Monday, April 14, 2008

Early Monday Morning Visual Offerings...

Kattobase Kanemoto!

(Photo borrowed from The Daily Yomiuri, 4/13/08, p. 24)

This is of course great news for Hanshin Tigers fans, and this is a great photo. Look at their eyes...

Tomoaki Kanemoto got his 2,000th hit on Saturday, earning his entry into the Golden Players Club. Kanemoto also holds the (world) record for most consecutive games played, 1,199.

Read the whole story:

Link to "Kanemoto hits 2,000 mark"

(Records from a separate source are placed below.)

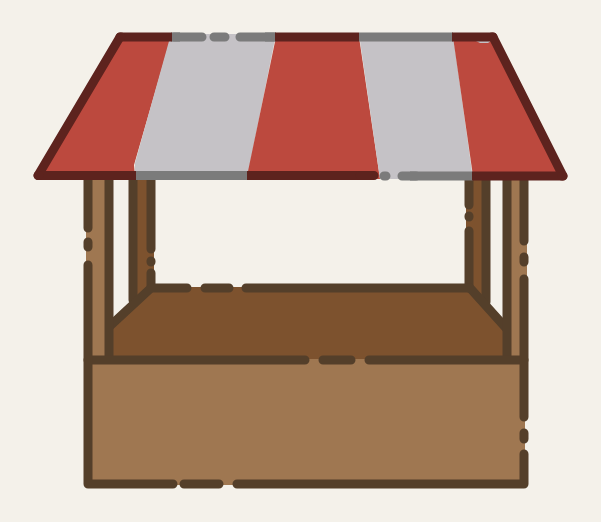
<!DOCTYPE html>
<html lang="en">
<head>
<meta charset="utf-8">
<title>Market stall</title>
<style>
:root {
  --paper: #f4f1ea;
  --wood: #9f7751;
  --wood-dark: #7d522e;
  --wood-line: #543f2a;
  --red: #bc493e;
  --red-line: #5d231e;
  --grey: #c5c2c6;
  --grey-line: #7b7b7b;
}
html, body { margin: 0; background: var(--paper); overflow: hidden; }
.stall { display: block; width: 601px; height: 522px; }
.paper { fill: var(--paper); }
.wood { fill: var(--wood); }
.wood-dark { fill: var(--wood-dark); }
.red { fill: var(--red); }
.grey { fill: var(--grey); }
.outline { fill: none; stroke-width: 9; stroke-linecap: round; stroke-linejoin: round; }
.wood-outline { stroke: var(--wood-line); }
.red-outline { stroke: var(--red-line); }
.grey-outline { stroke: var(--grey-line); }
.flat-end { stroke-linecap: butt; }
</style>
</head>
<body>
<svg class="stall" viewBox="0 0 601 522" role="img" aria-label="Wooden market stall with a red and grey striped awning">
  <rect class="paper" width="601" height="522"/>

  <g id="back-posts">
    <rect class="wood-dark" x="133" y="176" width="21" height="114"/>
    <rect class="wood-dark" x="466" y="176" width="21" height="114"/>
    <polygon class="wood-dark" points="133,176 152,176 152,288 133,304"/>
    <polygon class="wood-dark" points="468,176 487,176 487,306 468,288"/>
  </g>

  <g id="counter-top">
    <polygon class="wood-dark" points="109,327 152,287 470,287 507,329 507,360 109,360"/>
  </g>

  <g id="front-posts">
    <rect class="wood" x="86" y="176" width="23" height="186"/>
    <rect class="wood" x="507" y="176" width="20" height="186"/>
  </g>

  <g id="counter-front">
    <rect class="wood" x="88" y="359" width="437" height="126"/>
  </g>

  <g id="wood-lines" class="outline wood-outline">
    <path d="M133 178V300M151 178V249M151 261V262M151 273V288"/>
    <path d="M469 178V205M469 216V217M469 231V288M486 178V302"/>
    <path d="M110 326L151 288H187M205 288H229M246 288H470L506 328"/>
    <path d="M109 178V358M507 178V358"/>
    <path d="M88 360H305M323 360H351M369 360H524"/>
    <path d="M88 178V228M88 242V247M88 265V484H173M184 484H219M237 484H524V454M524 439V433M524 417V279M524 262V257M524 241V178"/>
  </g>

  <g id="awning">
    <polygon class="red" points="120,37 171,37 134,165 135,176 38,176"/>
    <polygon class="grey" points="171,34 276,34 247,179 135,179 135,163"/>
    <polygon class="red" points="276,37 359,37 380,179 247,176"/>
    <polygon class="grey" points="359,34 453,34 473,179 380,179"/>
    <polygon class="red" points="453,37 493,37 564,176 473,176"/>
    <polygon class="grey" points="476,41 491,41 488,43 480,43"/>
  </g>

  <g id="awning-lines">
    <path class="outline grey-outline" d="M174 37H202M214 37H225M240 37H274"/>
    <path class="outline grey-outline flat-end" d="M171 37H180M265 37H276M359 37H453M135 175.500H248"/>
    <path class="outline grey-outline" d="M384 176H386M402 176H416"/>
    <path class="outline grey-outline flat-end" d="M410 176H473"/>
    <path class="outline red-outline flat-end" d="M172 37H120L38 175.500H136"/>
    <path class="outline red-outline flat-end" d="M275 37H359M452 37H493L563 176H472"/>
    <path class="outline red-outline flat-end" d="M247 175.500H368"/>
    <path class="outline red-outline" d="M360 175.500H374M120 37H121M38 175.500H39M492 37H493M562 176H563"/>
  </g>
</svg>
</body>
</html>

Interested in the Hanshin Tigers and Japanese baseball? Check out these links: is dedicated to discussions about Japanese baseball. It has an incredible amount of information about the game, the teams and players. This site is a great example of open access and collaboration.

Link to

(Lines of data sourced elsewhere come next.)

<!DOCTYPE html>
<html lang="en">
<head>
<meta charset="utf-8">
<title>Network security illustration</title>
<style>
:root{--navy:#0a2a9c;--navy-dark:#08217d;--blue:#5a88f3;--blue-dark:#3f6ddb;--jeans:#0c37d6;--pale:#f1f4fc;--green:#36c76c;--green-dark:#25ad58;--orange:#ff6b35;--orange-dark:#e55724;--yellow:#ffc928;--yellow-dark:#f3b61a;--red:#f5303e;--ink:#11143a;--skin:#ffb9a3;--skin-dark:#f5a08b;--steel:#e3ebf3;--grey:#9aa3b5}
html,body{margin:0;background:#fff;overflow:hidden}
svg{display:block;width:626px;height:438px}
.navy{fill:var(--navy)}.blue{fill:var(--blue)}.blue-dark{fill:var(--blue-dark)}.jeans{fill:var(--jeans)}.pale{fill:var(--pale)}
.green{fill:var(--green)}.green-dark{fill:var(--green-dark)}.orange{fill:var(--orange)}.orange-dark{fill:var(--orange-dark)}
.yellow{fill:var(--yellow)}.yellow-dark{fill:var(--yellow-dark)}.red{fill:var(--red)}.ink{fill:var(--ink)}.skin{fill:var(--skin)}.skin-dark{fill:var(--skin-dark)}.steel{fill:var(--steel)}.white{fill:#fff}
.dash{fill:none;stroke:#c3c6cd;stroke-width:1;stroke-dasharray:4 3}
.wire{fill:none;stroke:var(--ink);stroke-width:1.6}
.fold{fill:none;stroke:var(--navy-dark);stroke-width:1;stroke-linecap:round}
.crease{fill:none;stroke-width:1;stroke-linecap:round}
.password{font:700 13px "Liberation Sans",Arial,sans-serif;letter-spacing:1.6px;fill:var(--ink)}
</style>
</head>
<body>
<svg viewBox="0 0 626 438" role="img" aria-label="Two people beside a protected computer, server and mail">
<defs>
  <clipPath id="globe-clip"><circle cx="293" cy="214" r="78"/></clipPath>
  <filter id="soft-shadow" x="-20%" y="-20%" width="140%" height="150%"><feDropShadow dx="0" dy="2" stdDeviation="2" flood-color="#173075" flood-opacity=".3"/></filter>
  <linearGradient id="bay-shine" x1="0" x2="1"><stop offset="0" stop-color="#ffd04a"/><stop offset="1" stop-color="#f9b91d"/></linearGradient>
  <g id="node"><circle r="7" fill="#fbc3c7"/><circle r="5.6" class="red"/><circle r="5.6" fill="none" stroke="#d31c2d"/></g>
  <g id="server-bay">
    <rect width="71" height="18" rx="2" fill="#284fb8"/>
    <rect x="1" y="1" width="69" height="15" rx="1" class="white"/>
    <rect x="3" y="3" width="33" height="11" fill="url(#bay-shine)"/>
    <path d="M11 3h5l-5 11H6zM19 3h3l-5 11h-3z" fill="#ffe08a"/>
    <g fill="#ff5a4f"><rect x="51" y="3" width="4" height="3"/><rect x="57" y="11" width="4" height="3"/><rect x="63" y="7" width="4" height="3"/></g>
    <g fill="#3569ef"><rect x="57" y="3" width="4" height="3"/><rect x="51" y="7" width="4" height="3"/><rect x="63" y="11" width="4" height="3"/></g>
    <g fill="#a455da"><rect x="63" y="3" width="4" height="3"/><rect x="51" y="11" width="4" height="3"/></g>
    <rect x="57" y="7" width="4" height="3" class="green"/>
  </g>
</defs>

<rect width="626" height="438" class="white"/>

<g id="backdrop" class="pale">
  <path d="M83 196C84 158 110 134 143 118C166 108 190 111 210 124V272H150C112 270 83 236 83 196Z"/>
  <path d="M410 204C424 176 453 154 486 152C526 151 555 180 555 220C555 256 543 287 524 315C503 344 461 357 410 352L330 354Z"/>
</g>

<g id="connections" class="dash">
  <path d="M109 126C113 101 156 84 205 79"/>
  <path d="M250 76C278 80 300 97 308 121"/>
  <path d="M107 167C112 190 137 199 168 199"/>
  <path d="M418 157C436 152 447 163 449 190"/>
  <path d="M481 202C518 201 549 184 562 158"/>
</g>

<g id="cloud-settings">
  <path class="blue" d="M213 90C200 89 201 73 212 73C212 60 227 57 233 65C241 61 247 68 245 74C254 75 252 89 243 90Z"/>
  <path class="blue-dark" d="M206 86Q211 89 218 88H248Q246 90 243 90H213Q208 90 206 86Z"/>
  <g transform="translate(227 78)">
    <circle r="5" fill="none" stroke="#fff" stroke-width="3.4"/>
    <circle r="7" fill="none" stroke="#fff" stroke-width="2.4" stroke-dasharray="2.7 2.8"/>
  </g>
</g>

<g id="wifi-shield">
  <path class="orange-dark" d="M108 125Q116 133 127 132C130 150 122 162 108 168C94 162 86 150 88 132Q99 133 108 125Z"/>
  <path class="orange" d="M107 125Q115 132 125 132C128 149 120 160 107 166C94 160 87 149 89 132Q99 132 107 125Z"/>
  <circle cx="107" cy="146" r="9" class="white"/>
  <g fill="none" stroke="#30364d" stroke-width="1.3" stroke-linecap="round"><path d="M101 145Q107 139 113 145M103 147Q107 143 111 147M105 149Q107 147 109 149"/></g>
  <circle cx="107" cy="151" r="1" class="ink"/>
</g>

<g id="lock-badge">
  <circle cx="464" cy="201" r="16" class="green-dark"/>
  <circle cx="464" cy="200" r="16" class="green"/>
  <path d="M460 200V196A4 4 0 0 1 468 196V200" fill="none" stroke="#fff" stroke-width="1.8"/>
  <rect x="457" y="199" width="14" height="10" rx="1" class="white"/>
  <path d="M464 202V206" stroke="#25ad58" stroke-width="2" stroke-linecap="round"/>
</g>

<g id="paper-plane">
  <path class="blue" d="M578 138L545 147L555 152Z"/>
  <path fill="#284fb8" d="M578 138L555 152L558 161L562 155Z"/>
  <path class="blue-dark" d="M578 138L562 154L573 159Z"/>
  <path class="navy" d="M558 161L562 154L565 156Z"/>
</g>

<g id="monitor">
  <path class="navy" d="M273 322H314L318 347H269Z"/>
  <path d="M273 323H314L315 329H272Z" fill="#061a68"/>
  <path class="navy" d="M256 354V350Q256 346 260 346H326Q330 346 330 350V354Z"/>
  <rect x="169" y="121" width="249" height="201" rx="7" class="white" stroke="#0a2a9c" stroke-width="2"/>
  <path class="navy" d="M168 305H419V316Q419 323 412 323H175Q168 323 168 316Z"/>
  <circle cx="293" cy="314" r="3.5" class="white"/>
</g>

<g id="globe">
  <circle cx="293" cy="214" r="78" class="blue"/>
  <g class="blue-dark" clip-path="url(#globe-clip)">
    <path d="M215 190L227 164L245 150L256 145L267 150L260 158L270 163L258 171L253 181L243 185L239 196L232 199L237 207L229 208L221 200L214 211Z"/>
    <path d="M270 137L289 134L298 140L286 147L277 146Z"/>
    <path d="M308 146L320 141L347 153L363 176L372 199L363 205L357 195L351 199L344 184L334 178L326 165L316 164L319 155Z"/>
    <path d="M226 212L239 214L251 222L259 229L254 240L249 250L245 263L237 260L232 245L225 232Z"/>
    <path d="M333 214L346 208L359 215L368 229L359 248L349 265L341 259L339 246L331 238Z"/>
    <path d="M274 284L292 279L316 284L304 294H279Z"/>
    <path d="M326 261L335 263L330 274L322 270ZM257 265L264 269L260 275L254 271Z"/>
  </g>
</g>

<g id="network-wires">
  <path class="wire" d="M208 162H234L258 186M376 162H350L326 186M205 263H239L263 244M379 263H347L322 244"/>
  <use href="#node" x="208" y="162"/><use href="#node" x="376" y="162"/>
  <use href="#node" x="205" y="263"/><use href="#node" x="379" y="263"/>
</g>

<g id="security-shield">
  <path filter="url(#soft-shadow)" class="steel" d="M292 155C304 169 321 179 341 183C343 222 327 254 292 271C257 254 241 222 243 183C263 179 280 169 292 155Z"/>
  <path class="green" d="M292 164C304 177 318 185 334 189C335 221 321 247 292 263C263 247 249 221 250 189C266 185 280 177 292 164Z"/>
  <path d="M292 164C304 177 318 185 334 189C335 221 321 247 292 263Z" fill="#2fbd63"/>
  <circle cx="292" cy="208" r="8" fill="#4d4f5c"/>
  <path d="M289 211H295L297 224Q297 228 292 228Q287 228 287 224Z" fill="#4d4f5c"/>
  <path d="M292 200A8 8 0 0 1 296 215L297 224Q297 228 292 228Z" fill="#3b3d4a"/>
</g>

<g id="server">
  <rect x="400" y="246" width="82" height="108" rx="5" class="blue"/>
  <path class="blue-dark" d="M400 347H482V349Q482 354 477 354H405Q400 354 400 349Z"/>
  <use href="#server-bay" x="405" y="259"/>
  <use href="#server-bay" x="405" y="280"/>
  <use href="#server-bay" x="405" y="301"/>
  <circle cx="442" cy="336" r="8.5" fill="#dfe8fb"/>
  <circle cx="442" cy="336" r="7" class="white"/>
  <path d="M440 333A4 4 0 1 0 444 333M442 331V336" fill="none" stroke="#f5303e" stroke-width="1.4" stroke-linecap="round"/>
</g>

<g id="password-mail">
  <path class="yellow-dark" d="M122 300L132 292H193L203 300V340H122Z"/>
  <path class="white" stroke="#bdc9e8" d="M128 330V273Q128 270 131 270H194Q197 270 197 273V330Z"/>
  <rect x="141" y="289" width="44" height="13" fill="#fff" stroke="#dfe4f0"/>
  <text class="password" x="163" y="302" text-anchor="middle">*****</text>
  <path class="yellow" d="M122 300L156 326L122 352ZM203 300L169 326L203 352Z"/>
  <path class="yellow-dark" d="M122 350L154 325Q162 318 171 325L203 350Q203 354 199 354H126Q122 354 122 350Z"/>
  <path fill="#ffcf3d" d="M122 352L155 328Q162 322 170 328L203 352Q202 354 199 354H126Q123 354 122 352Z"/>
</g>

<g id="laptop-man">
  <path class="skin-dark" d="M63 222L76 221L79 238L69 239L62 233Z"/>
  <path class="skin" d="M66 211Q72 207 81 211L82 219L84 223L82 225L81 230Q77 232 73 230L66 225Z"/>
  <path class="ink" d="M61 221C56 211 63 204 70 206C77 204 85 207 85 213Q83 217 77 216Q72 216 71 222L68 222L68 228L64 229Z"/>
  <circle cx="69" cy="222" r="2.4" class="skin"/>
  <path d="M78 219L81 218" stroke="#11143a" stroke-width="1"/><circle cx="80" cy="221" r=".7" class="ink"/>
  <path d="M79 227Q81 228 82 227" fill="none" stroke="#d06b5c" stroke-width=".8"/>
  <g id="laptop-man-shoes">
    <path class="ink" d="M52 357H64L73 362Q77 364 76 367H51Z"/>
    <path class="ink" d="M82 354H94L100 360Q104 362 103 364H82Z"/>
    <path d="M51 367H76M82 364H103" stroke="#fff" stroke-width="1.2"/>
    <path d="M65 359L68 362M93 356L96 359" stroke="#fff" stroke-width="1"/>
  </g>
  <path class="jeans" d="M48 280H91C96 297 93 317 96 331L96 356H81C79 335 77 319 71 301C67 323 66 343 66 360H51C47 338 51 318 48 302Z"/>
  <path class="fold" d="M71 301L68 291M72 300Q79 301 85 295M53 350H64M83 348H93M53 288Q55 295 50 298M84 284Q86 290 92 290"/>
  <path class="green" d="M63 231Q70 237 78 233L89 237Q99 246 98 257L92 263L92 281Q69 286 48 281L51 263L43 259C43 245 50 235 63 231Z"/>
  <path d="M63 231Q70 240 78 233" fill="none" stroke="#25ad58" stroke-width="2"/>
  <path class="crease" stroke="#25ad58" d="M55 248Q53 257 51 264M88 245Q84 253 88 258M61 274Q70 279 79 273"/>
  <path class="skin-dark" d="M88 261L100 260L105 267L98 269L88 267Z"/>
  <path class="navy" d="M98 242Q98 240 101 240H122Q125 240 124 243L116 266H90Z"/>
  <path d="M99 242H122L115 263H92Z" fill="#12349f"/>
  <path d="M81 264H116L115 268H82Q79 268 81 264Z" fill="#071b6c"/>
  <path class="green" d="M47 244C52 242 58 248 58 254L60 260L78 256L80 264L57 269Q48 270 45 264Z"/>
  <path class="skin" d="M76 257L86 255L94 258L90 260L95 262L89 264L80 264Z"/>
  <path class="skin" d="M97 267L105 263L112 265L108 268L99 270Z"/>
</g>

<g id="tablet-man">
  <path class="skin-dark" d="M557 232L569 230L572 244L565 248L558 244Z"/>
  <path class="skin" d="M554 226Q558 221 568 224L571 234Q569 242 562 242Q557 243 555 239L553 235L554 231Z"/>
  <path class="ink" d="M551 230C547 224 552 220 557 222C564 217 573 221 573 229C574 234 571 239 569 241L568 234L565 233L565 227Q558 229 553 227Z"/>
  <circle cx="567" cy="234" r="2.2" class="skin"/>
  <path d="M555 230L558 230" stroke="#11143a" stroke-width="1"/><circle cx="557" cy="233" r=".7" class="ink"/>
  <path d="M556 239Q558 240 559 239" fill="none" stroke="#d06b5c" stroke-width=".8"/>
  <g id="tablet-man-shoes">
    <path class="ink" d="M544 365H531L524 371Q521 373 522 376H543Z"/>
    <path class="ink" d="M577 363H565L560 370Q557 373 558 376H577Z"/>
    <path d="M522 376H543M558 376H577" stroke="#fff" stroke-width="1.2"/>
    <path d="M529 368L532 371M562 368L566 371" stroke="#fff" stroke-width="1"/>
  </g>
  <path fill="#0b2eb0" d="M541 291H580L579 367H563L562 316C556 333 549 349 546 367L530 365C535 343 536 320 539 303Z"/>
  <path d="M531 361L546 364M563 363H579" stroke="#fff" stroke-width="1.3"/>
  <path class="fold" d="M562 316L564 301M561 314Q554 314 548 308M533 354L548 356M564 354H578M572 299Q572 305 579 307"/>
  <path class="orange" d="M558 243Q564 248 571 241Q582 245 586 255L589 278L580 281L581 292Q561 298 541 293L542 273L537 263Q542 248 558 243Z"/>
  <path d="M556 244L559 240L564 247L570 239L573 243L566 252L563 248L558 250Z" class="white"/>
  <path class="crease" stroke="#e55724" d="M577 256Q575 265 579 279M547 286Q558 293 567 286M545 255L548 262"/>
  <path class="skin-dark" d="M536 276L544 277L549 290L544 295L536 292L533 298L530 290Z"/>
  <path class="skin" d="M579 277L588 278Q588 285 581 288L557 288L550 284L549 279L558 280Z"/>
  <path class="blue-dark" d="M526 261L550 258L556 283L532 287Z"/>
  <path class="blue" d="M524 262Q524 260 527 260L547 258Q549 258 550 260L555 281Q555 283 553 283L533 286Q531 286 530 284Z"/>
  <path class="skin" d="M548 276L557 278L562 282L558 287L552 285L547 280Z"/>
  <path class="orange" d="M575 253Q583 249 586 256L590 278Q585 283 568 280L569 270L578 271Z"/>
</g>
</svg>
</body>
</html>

Want to learn the songs and chants for all the Hanshin Tigers players? These sites will help you:

Link to "Fight Songs" in the Tiger Tails 2008 blog:

Link to Tigers players fight songs:

How to say "Australia" in JSL

Recently my former student, "The Aussie kid," sent me this photo after he returned home. Here he is meeting a Gaidai exchange student and they are demonstrating what they remember from the JSL Study Group, the sign for Australia. It's a kangaroo, get it? Why did an Australian student come to Japan to learn how to say his country in Japanese Sign Language? I'm happy they remember...


I promised to post some cherry blossom photos. This one is from a week ago. My students have been blogging about hanami as well. Check out their posts here, here and here. Here's one about plum blossoms.

This is a more recent shot, after much wind and rain.

Mind your manners!

Here's the latest attempt to get people on the train to show consideration for the people around them:

Japan Today's "Picture of the Day," April 13, 2008. Caption reads: The latest manner poster from Tokyo Metro asks subway passengers not to take up space by making a mess.

Link to Japan Today Picture of the Day:

In February, The Daily Yomiuri entitled "Yokohama subway staff to 'encorage courtesy'." Unfortunately the story (2/5/08) seems to be removed from the Yomiuri web site, but it began with the following text:

The elderly, infirm and women who are pregnant are set to have a more pleasant subway journey in Yokohama from March after the city government announced plans to introduce "courtesy staff" on a new municipal subway line. Members of the "smiling courtesy improvement staff" will be tasked with encouraging passengers to give up their seats to people considered in greater need of one...

There were some interesting comments from people the newspaper interviewed about the subject.

A 56-year-old housewife... said she welcomed the move, saying in the past she had been too shy to offer her seat but that the new staff would encourage her to do so.

A 15-year-old high school girl... opposed the scheme, saying she would feel embarrassed if she was told to give up her seat.

An 81-year-old man... said he thought giving up one's seat should be a voluntary decision.

Another version of the story can be found at the Times Online.

The Japanese have a reputation for being well mannered, but this seems to be yet another stereotype that can be called into question with daily experience and observation. The blog, "What Japan Thinks" lists these behaviors as problematic. How many of these have you experienced? Do they bother you? Are these behaviors really big problems?

Sitting with legs akimbo
Young or fit people in the priority seats
Not squeezing up when the bench seat is almost full
Not following telephone manners
Not following the rules when getting on and off
Sitting on the floor
Being noisy in the train
Leaky headphones
Putting on makeup
Luggage in the way
Eating and drinking on board

Link to "Worst train manners"

Oh it's an eclectic Monday... こん週も頑張りましょう!

1 comment:

Melissa said...

Interesting post about the train stuff. I ride the train everyday to and from the area where my homestay family lives and I see lots of the "problems" that were listed.

Aside from taking up too much space, I think most annoyances can be fixed by doing one thing: sleeping with your head down - makes everything else go away and as long as you're in the right place, you're not doing anything that would make anyone bitter. Seems like those sleepy salarymen are on to something...

I really don't mind too much, though, and don't see a lot of people caring, either (perhaps it's all the sleeping). Also, I've found that, often, when I scoot over, I just end up looking weird because no one will take the seat I've made and now I'm just closer to the person next to me!

Also, thanks for posting the baseball fight songs. When I went to the game, I haphazardly learned them from the guy sitting next to us. They're fun, though!